After years of being left behind, more Americans are getting a good job, especially those who have had the toughest time finding work. With low unemployment and a resurgence of confidence, more workers are looking for better jobs, and more people are coming off the sidelines. This is what broad and inclusive growth looks like. Here are some snapshots of how more people are climbing the ladder of opportunity:

  • Less experienced workers have a better shot at good jobs. “Americans looking to land a first job or break into a dream career face their best odds of success in years,” The Wall Street Journal reports. That’s because more employers are abandoning strict requirements, including college degrees, to attract entry-level workers. And it’s working. The New York Times notes that the unemployment rate among those without a high school degree has dropped to a record low. “You definitely get the sense that employers are willing to look at workers they haven’t looked at in the past,” Martha Gimbel, the director of economic research for, said.
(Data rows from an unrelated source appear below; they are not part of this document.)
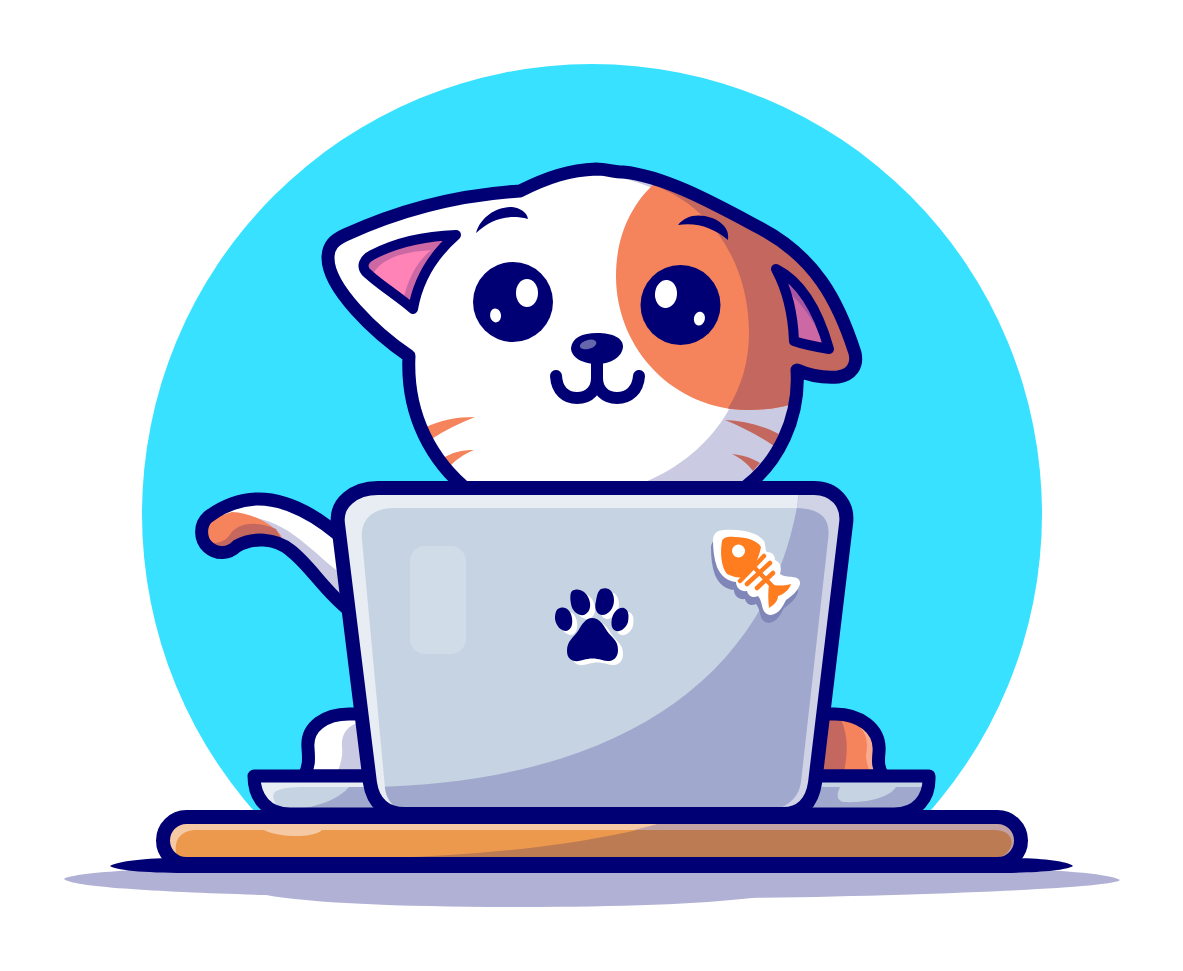
<!DOCTYPE html>
<html lang="en">
<head>
<meta charset="utf-8">
<title>Cat working on a laptop</title>
<style>
:root {
  --navy: #000074;
  --sky: #38e1ff;
  --white: #fff;
  --fur-shade: #cacae2;
  --orange: #f5835c;
  --orange-shade: #c4675f;
  --orange-light: #f9ab90;
  --pink: #ff83b7;
  --pink-shade: #cc69a5;
  --metal: #c6d3e2;
  --metal-light: #e8edf4;
  --metal-shade: #a0a9cd;
  --wood: #ec994d;
  --wood-light: #f4c9a3;
  --wood-shade: #bd7b54;
  --wood-shade-light: #c3a2a4;
  --fish: #ff7c1f;
  --ground: #b1b1d5;
}
html, body { margin: 0; background: var(--white); overflow: hidden; }
svg { display: block; width: 1183px; height: 971px; }
.outline { fill: none; stroke: var(--navy); stroke-width: 13; stroke-linejoin: round; stroke-linecap: round; }
.navy { fill: var(--navy); }
.sky { fill: var(--sky); }
.white { fill: var(--white); }
.fur-shade { fill: var(--fur-shade); }
.orange { fill: var(--orange); }
.orange-shade { fill: var(--orange-shade); }
.orange-light { fill: var(--orange-light); }
.pink { fill: var(--pink); }
.pink-shade { fill: var(--pink-shade); }
.metal { fill: var(--metal); }
.metal-light { fill: var(--metal-light); }
.metal-shade { fill: var(--metal-shade); }
.wood { fill: var(--wood); }
.wood-light { fill: var(--wood-light); }
.wood-shade { fill: var(--wood-shade); }
.wood-shade-light { fill: var(--wood-shade-light); }
.fish { fill: var(--fish); }
.ground { fill: var(--ground); }
</style>
</head>
<body>
<svg viewBox="0 0 1183 971" role="img" aria-label="Cute calico cat sitting behind a laptop">
  <defs>
    <path id="head" d="M470 492C432 462 406 415 409 356C375 333 328 288 328 258C328 246 334 240 345 235C395 212 455 195 520 191C548 177 570 170 596 169C606 169 614 172 623 172C665 176 715 204 760 228C815 257 838 300 855 353C858 366 851 375 838 377C823 378 808 375 797 370C800 415 780 465 738 492Z"/>
    <path id="tail" d="M350 545C318 515 285 498 256 499C237 500 220 508 208 517C199 525 200 540 208 547C217 555 229 554 237 546C253 537 275 538 290 550C310 565 325 592 350 611Z"/>
    <path id="lid" d="M378 488H814C834 488 849 503 846 524L815 783C812 803 801 814 783 814H405C386 814 373 803 370 783L338 524C335 503 354 488 378 488Z"/>
    <path id="base" d="M254 776H929C930 798 917 814 894 814H290C267 814 254 798 254 776Z"/>
    <path id="paw-left" d="M304 776C309 767 309 760 308 748C306 727 325 713 352 714H372V776Z"/>
    <path id="paw-right" d="M815 714H832C860 713 881 729 879 752C878 762 878 768 883 776H815Z"/>
    <rect id="table" x="163" y="817" width="858" height="47" rx="23.5"/>
    <path id="paw-print" d="M592 618C599 618 603 624 607 631C612 638 618 640 618 650C618 660 610 663 602 660C595 658 590 658 583 660C574 663 567 660 567 651C567 641 573 638 578 631C582 624 586 618 592 618ZM572 591C578 587 586 591 589 599C592 607 589 613 584 615C578 616 572 611 571 604C570 598 570 593 572 591ZM601 589C608 586 614 591 614 600C614 608 609 615 602 615C596 614 594 608 596 601C597 595 598 591 601 589ZM560 608C566 606 571 611 572 618C573 625 571 630 566 631C561 631 556 626 555 619C555 613 556 609 560 608ZM624 608C629 610 629 616 628 622C626 628 621 632 616 631C611 629 611 624 612 618C614 611 619 607 624 608Z"/>
    <path id="sticker-edge" d="M713 540C713 534 717 530 724 530C742 529 757 532 764 541C766 546 765 550 767 552C773 552 775 556 775 560C780 562 782 567 780 574C787 579 801 574 800 584C798 591 792 596 786 600C783 606 779 614 771 615C760 614 764 603 758 596C752 599 748 595 747 591C740 592 736 587 736 582C727 581 721 576 717 567C714 559 713 549 713 540Z"/>
    <clipPath id="sky-clip"><rect width="1183" height="814"/></clipPath>
    <clipPath id="head-clip"><use href="#head"/></clipPath>
    <clipPath id="tail-clip"><use href="#tail"/></clipPath>
    <clipPath id="lid-clip"><use href="#lid"/></clipPath>
    <clipPath id="base-clip"><use href="#base"/></clipPath>
    <clipPath id="table-clip"><use href="#table"/></clipPath>
    <clipPath id="paw-left-clip"><use href="#paw-left"/></clipPath>
    <clipPath id="paw-right-clip"><use href="#paw-right"/></clipPath>
    <clipPath id="patch-clip"><path id="patch" d="M656 182C630 205 616 238 616 276C616 350 675 410 748 410C768 410 785 407 800 402L880 390V160Z"/></clipPath>
  </defs>

  <g id="backdrop">
    <circle class="sky" cx="592" cy="514" r="450" clip-path="url(#sky-clip)"/>
    <path class="ground" d="M64 879C72 872 170 866 300 866H880C1030 866 1112 873 1120 880C1112 888 940 895 752 898C700 904 620 907 520 907C400 907 310 903 266 895C160 892 72 887 64 879Z"/>
    <path class="navy" d="M110 866C118 861 145 858 180 858H1004C1040 858 1066 861 1073 866C1066 871 1030 873 990 873H193C150 873 118 871 110 866Z"/>
  </g>

  <g id="cat-tail">
    <use href="#tail" class="white"/>
    <g clip-path="url(#tail-clip)">
      <path class="fur-shade" d="M246 517C290 518 318 560 350 580V625L290 555L240 540Z"/>
      <path class="orange" d="M190 525L232 512C250 513 268 521 280 534L285 546L190 570Z"/>
      <path class="orange-shade" d="M204 541C215 545 225 543 231 533C240 522 258 521 276 529L286 548L240 552L215 562Z"/>
    </g>
    <use href="#tail" class="outline"/>
  </g>

  <g id="cat-head">
    <use href="#head" class="white"/>
    <g clip-path="url(#head-clip)">
      <path class="fur-shade" d="M612 176C690 190 749 250 749 333C749 400 708 456 645 482V500H880V160H612Z"/>
      <use href="#patch" class="orange"/>
      <path class="orange-shade" clip-path="url(#patch-clip)" d="M650 184C710 204 749 262 749 333C749 362 741 388 727 410H880V160H650Z"/>
      <path class="orange-light" d="M784 249C820 270 838 315 850 358C850 365 846 369 840 370L860 376V330L800 245Z" opacity=".45"/>
    </g>
    <g id="cheek-stripes">
      <path class="orange" d="M424 428C440 420 457 417 475 417C460 423 445 430 430 440Z"/>
      <path class="orange" d="M442 459C452 452 462 450 474 450C464 454 457 459 450 466Z"/>
      <path class="orange-shade" d="M725 420C744 421 762 425 779 434L774 446C758 435 742 427 725 420Z"/>
      <path class="orange-shade" d="M732 454C743 455 752 458 760 463L753 471C747 463 740 458 732 454Z"/>
    </g>
    <use href="#head" class="outline"/>
  </g>

  <g id="ears">
    <path class="pink" d="M456 235C432 256 418 280 413 309C398 296 377 283 366 272C361 266 364 259 372 255C397 242 425 236 456 235Z"/>
    <path class="pink-shade" d="M456 235C425 236 397 242 372 255C362 261 362 269 372 276C378 261 400 250 440 250Z"/>
    <path class="pink-shade" d="M456 235C432 256 418 280 413 309L403 301C408 277 420 255 440 244Z"/>
    <path class="outline" style="stroke-width:10" d="M456 235C432 256 418 280 413 309C398 296 377 283 366 272C361 266 364 259 372 255C397 242 425 236 456 235Z"/>
    <path class="pink-shade" d="M776 269C800 281 818 310 829 349C817 347 805 345 794 341C793 315 788 291 776 269Z"/>
    <path fill="#a755a0" d="M776 269C805 290 818 312 829 349C815 325 805 305 785 289Z"/>
    <path class="outline" style="stroke-width:10" d="M776 269C800 281 818 310 829 349C817 347 805 345 794 341C793 315 788 291 776 269Z"/>
  </g>

  <g id="face">
    <path class="navy" d="M476 233C481 216 497 207 512 207C520 208 527 212 528 219C508 214 491 219 476 233Z"/>
    <path class="navy" d="M678 225C684 217 694 214 705 216C720 219 730 228 728 240C714 228 697 222 678 225Z"/>
    <g id="eyes">
      <circle class="navy" cx="513" cy="302" r="40"/>
      <ellipse class="white" cx="527" cy="293" rx="11" ry="14"/>
      <ellipse class="white" cx="495.500" cy="315.500" rx="5.500" ry="7" transform="rotate(-8 495 315)"/>
      <circle class="navy" cx="680.500" cy="305" r="40"/>
      <ellipse class="white" cx="666" cy="294" rx="11" ry="14" transform="rotate(5 666 294)"/>
      <ellipse class="white" cx="699.500" cy="318.500" rx="5.500" ry="7" transform="rotate(12 699 318)"/>
    </g>
    <path class="outline" style="stroke-width:12" d="M556 376C557 391 566 398 577 398C590 398 597 389 597 378V360V378C597 390 605 398 617 398C629 398 638 390 639 376"/>
    <path class="navy" d="M571 348C572 338 582 333 597 333C613 333 623 338 623 347C622 357 611 364 597 364C582 364 571 357 571 348Z"/>
    <ellipse fill="#6666ac" cx="588" cy="344.500" rx="8.500" ry="4.500" transform="rotate(-15 588 344)"/>
  </g>

  <g id="paws">
    <use href="#paw-left" class="white"/>
    <path class="fur-shade" clip-path="url(#paw-left-clip)" d="M372 720C350 722 341 731 342 747C343 755 341 764 336 776H372Z"/>
    <use href="#paw-left" class="outline"/>
    <use href="#paw-right" class="orange"/>
    <g clip-path="url(#paw-right-clip)">
      <path class="orange-light" d="M830 718C862 718 870 735 866 754C866 762 868 768 872 776H890V710H830Z"/>
      <path class="orange-shade" d="M810 714H838C848 730 849 752 843 776H810Z"/>
    </g>
    <use href="#paw-right" class="outline"/>
  </g>

  <g id="laptop">
    <g id="laptop-base">
      <use href="#base" class="metal"/>
      <g clip-path="url(#base-clip)">
        <path class="metal-light" d="M255 776H385V787H310C282 787 270 789 274 800L280 814H258Z"/>
        <path class="metal-shade" d="M349 787C341 797 323 805 304 808H390V787Z"/>
        <rect class="metal-shade" x="800" y="776" width="140" height="40"/>
        <path class="metal" d="M800 776H929V787H896C889 798 866 803 844 802C837 801 836 795 840 787H800Z"/>
      </g>
      <use href="#base" class="outline"/>
    </g>
    <g id="laptop-lid">
      <use href="#lid" class="metal"/>
      <g clip-path="url(#lid-clip)">
        <path class="metal-shade" d="M799 495C770 685 610 782 372 787L380 820H830L850 490Z"/>
        <path class="metal-light" d="M330 485H799L797 508H394C372 508 360 520 362 540L385 788C386 798 391 804 398 810H365L330 530Z"/>
        <path fill="#d0d3e5" d="M799 494H850V530L815 810H776C791 804 799 796 801 782L828 540C831 520 823 509 797 508Z"/>
      </g>
      <rect x="410" y="546" width="56" height="108" rx="15" fill="#d0dce7"/>
      <use href="#lid" class="outline" style="stroke-width:14"/>
    </g>
    <g id="paw-emblem">
      <use href="#paw-print" class="white" x="5" y="4"/>
      <use href="#paw-print" class="navy"/>
    </g>
    <g id="fish-sticker">
      <use href="#sticker-edge" x="-2" y="8" fill="#8087b8"/>
      <use href="#sticker-edge" class="white"/>
      <path class="fish" d="M722 541C723 537 729 536 735 537C747 537 758 541 761 547C759 558 754 568 746 576C741 579 733 577 727 574C721 567 720 552 722 541Z"/>
      <path fill="none" stroke="var(--fish)" stroke-width="4.500" stroke-linecap="round" d="M751 564L775 589M764 556L740 581M770 563L747 584M773 573L757 588"/>
      <path class="fish" d="M769 584C776 586 783 586 791 584C789 590 784 594 778 596C778 601 774 605 769 608C768 600 768 592 769 584Z"/>
      <circle class="white" cx="738.500" cy="551" r="6.500"/>
    </g>
  </g>

  <g id="table-top">
    <use href="#table" class="wood"/>
    <g clip-path="url(#table-clip)">
      <path class="wood-shade" d="M660 824C590 844 480 856 380 858V870H1030V824Z"/>
      <path class="wood-light" d="M160 815H700L658 824L640 830H322C314 838 280 838 264 830H194C178 832 173 842 177 858L160 866Z"/>
      <path class="wood-shade-light" d="M658 824L700 815H1030V866L1000 857C1016 851 1017 830 994 830H634Z"/>
    </g>
    <use href="#table" class="outline" style="stroke-width:14"/>
  </g>
</svg>
</body>
</html>
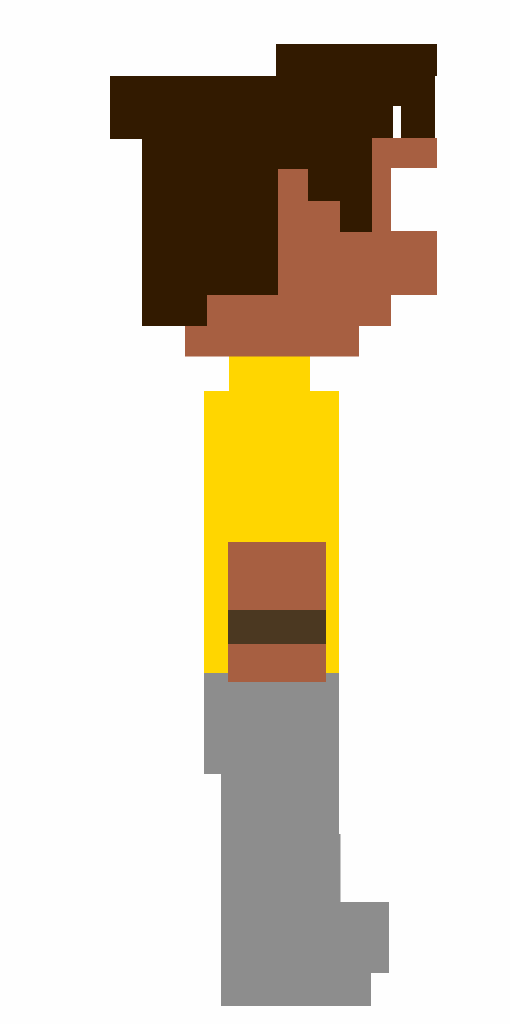
<!DOCTYPE html>
<html lang="en">
<head>
<meta charset="utf-8">
<title>Pixel figure in profile</title>
<style>
:root {
  --paper: #fefefe;
  --hair: #321a00;
  --skin: #a75f41;
  --shirt: #ffd600;
  --band: #4b3821;
  --trousers: #8d8d8d;
}
html, body { margin: 0; width: 510px; height: 1024px; overflow: hidden; background: var(--paper); }
svg { display: block; width: 510px; height: 1024px; }
.paper { fill: var(--paper); }
.hair { fill: var(--hair); }
.skin { fill: var(--skin); }
.shirt { fill: var(--shirt); }
.band { fill: var(--band); }
.trousers { fill: var(--trousers); }
</style>
</head>
<body>
<svg viewBox="0 0 510 1024" role="img" aria-label="Blocky pixel figure standing in profile, facing right">
  <rect class="paper" width="510" height="1024"/>
  <g id="legs">
    <polygon class="trousers" points="204,672 339,672 339,834 340.5,834 340.5,902 389,902 389,973 371,973 371,1006 221,1006 221,774 204,774"/>
  </g>
  <g id="torso">
    <polygon class="shirt" points="229,355 310,355 310,391 339,391 339,673 204,673 204,391 229,391"/>
  </g>
  <g id="arm">
    <rect class="skin" x="228" y="542" width="98" height="140"/>
    <rect class="band" x="228" y="610" width="98" height="34"/>
  </g>
  <g id="head">
    <polygon class="skin" points="185,320 200,290 270,290 270,165 312,165 312,195 345,195 345,225 368,225 368,138 437,138 437,168 391,168 391,231 437,231 437,295 391,295 391,326 359,326 359,356.5 185,356.5"/>
    <polygon class="hair" points="276,44 437,44 437,76 435,76 435,138 372,138 372,232 340,232 340,201 308,201 308,169 278,169 278,295 207,295 207,326 142,326 142,139 110,139 110,76 276,76"/>
    <rect class="paper" x="393" y="106" width="8" height="32"/>
  </g>
</svg>
</body>
</html>
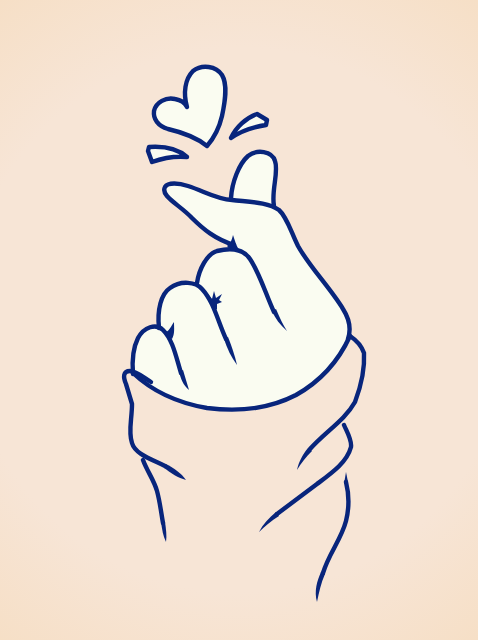
<!DOCTYPE html>
<html lang="en">
<head>
<meta charset="utf-8">
<title>Finger heart</title>
<style>
:root {
  --ink: #08257c;
  --skin: #fafcf1;
  --paper: #f7e5d6;
  --paper-edge: #f6dfc6;
}
html, body { margin: 0; overflow: hidden; background: var(--paper); }
svg { display: block; width: 478px; height: 640px; }
.paper-centre { stop-color: var(--paper); }
.paper-rim { stop-color: var(--paper-edge); }
.outline { stroke: var(--ink); stroke-width: 4.4; stroke-linecap: round; stroke-linejoin: round; fill: none; }
.filled { fill: var(--skin); }
.skin { fill: var(--skin); }
.taper { fill: var(--ink); }
</style>
</head>
<body>
<svg viewBox="0 0 478 640" role="img" aria-label="Hand making a finger heart">
  <defs>
    <radialGradient id="paper" gradientUnits="userSpaceOnUse" cx="239" cy="320" r="400">
      <stop class="paper-centre" offset="0.68"/>
      <stop class="paper-rim" offset="1"/>
    </radialGradient>
  </defs>
  <rect width="478" height="640" fill="url(#paper)"/>

  <g id="heart">
    <path class="outline filled" d="M207 146C196 137 181 132 168 129C158 126 153 119 154 111C156 102 166 97 175 99C181 100 185 103 187 107C183 93 185 79 193 71C202 64 216 66 222 75C228 85 225 102 222 116C219 129 214 138 207 146Z"/>
    <path class="outline filled" d="M231 138C236 127 246 118 257 114L267 120L266 125C253 127 241 131 231 138Z"/>
    <path class="outline filled" d="M187 157C177 148 163 146 149 147L148 151L152 162C163 158 175 156 187 157Z"/>
  </g>

  <g id="hand">
    <path class="skin" d="M277 207C285 214 290 230 298 246C309 266 331 289 343 309C350 320 350 330 348 339C337 361 319 381 296 395C269 409 238 412 207 408C177 403 151 391 133 374C132 362 133 348 138 338C143 329 151 325 159 328C158 311 161 296 170 288C178 281 189 281 197 284C199 270 206 255 217 251C223 249 230 248 235 249L233 244C215 239 202 229 192 218C177 204 162 196 164 188C167 182 179 183 188 186C202 191 215 198 231 199C232 182 239 164 248 156C257 149 272 151 275 161C279 172 270 193 277 207Z"/>
    <path class="outline" d="M231 198C232 182 239 164 248 156C257 149 272 151 275 161C279 172 271 191 274 206"/>
    <path class="outline" d="M234 245C215 239 203 229 192 218C180 205 160 196 165 187C168 182 179 183 188 186C204 191 216 199 232 200C249 202 268 202 279 210C287 217 291 232 298 246C309 266 331 289 343 309C350 320 351 330 348 339"/>
    <path class="outline" d="M197 283C199 269 207 254 217 251C233 247 244 250 250 259C260 274 266 295 274 312"/>
    <path class="outline" d="M159 328C157 310 161 294 170 288C181 280 196 282 202 289C214 302 218 322 226 339"/>
    <path class="outline" d="M133 374C132 362 133 348 138 338C144 327 156 323 163 330C173 340 176 357 181 373"/>
    <g id="finger-tips" class="taper">
      <path d="M272 311L276 309C280 318 283 325 287 331C280 325 275 318 272 311Z"/>
      <path d="M224 339L228 337C232 347 235 356 237 365C231 357 227 348 224 339Z"/>
      <path d="M179 372L183 370C185 377 187 383 189 390C183 385 181 379 179 372Z"/>
    </g>
    <g id="finger-creases" class="taper">
      <path d="M227 246C231 243 232 239 233 235L235 241C236 244 237 247 240 251L232 251Z"/>
      <path d="M208 294L212 299L214 291L216 298L222 294L219 300L222 302L217 304L217 310L211 303Z"/>
      <path d="M166 332C170 330 171 326 174 322C174 328 175 334 172 339L168 337Z"/>
    </g>
  </g>

  <g id="sleeve">
    <path class="outline" d="M133 373C152 391 178 403 207 408C238 412 269 409 296 395C321 381 339 360 350 336"/>
    <path class="outline" d="M151 382C143 377 136 371 130 371C123 371 123 377 126 384L132 404C132 419 128 432 132 443C135 454 151 459 165 466"/>
    <path class="outline" d="M350 336C356 340 362 347 364 353C365 370 361 386 355 402C345 420 325 432 310 449"/>
    <path class="outline" d="M344 425C347 432 352 440 351 447C347 462 333 472 317 484L277 514"/>
    <path class="outline" d="M143 460C147 471 154 480 157 491C160 502 161 512 163 523"/>
    <path class="outline" d="M346 482C349 494 349 509 346 521C341 540 329 553 323 573"/>
    <g id="sleeve-tips" class="taper">
      <path d="M164 468L166 464C174 468 181 473 186 480C178 478 171 473 164 468Z"/>
      <path d="M308 448L312 451C306 457 301 463 297 470C299 461 303 454 308 448Z"/>
      <path d="M276 512L279 516C271 521 265 526 259 532C263 524 269 518 276 512Z"/>
      <path d="M161 522L165 522C166 529 167 536 166 542C163 536 162 529 161 522Z"/>
      <path d="M321 572L325 574C321 583 319 592 317 602C314 591 317 581 321 572Z"/>
      <path d="M344 484L348 482L346 472Z"/>
    </g>
  </g>
</svg>
</body>
</html>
  • Summer jobs are turning into permanent jobs. USA TODAY recently reported on how employers are asking more seasonal workers to stay on full-time:  “The efforts are happening across age groups and industries, from high school graduates in restaurant and retail jobs to college interns in white-collar fields such as accounting, marketing and data analysis. “It makes me feel on top of the world,” said Jill Whitehead, who after years of piecing together work, saw her temporary gig with a market research company in West Chester, PA turn into a permanent job.
  • People with disabilities are finding more opportunities. The South Bend Tribune reports on a growing trend in the Midwest and around the country: “With unemployment rates hovering near historic lows, businesses have been more willing than ever to reach out to Goodwill, Logan, Corvilla, ADEC and other nonprofit agencies in the region that train and place individuals with disabilities to work in businesses.” The paper talked to Andy Bennett, a local Target employee who got a job through this program: “I love retail because I like helping the guests and talking to people.”
  • More people are leaving their jobs voluntarily to find better ones. More Americans are quitting their jobs voluntarily, at a level we haven't seen since the spring of 2001. It's a "sign of confidence in the labor market," Reuters notes. The Illinois Department of Employment Security's Bob Gough said: “If you are looking for a better job right now, it really is your market now more than we’ve seen in quite some time.
  • Workers are finding more jobs in stores and factories. Two industries typically treated to all sorts of pessimism—retailers and manufacturers—are having a big resurgence, expanding and hiring more people. Retailers are adding 12,000 jobs per month this year, and “the pace of factory hiring more than doubled this year compared with the first seven months of 2017,” The Wall Street Journal notes. The CEO of Ace Hardware, John Venhuizen, told the paper, “There’s no doubt that the low unemployment rate, rising household spending and lower taxes are benefiting sales.”
  • Some regions are already seeing full employment. The Atlantic looked at Des Moines as an example of a metropolitan region where the competition for workers has led to higher wages and benefits: “Full employment has a remarkable way of improving the lives of low-wage workers and drawing new individuals into the labor force.” Elisabeth Buck, head of the United Way of Central Iowa, said, “It does feel like things are a little different in the last year.”

Better off now. We’ve come a long way in a relatively short period of time, whether it’s from December when Democrats said tax reform would mean ‘the end of the world,’ or from two years ago when our economy was stuck, with too many workers and too much capital on the sidelines. Now our economy is seeing real growth again, and more people are getting a chance to work and do what they love. Learn more at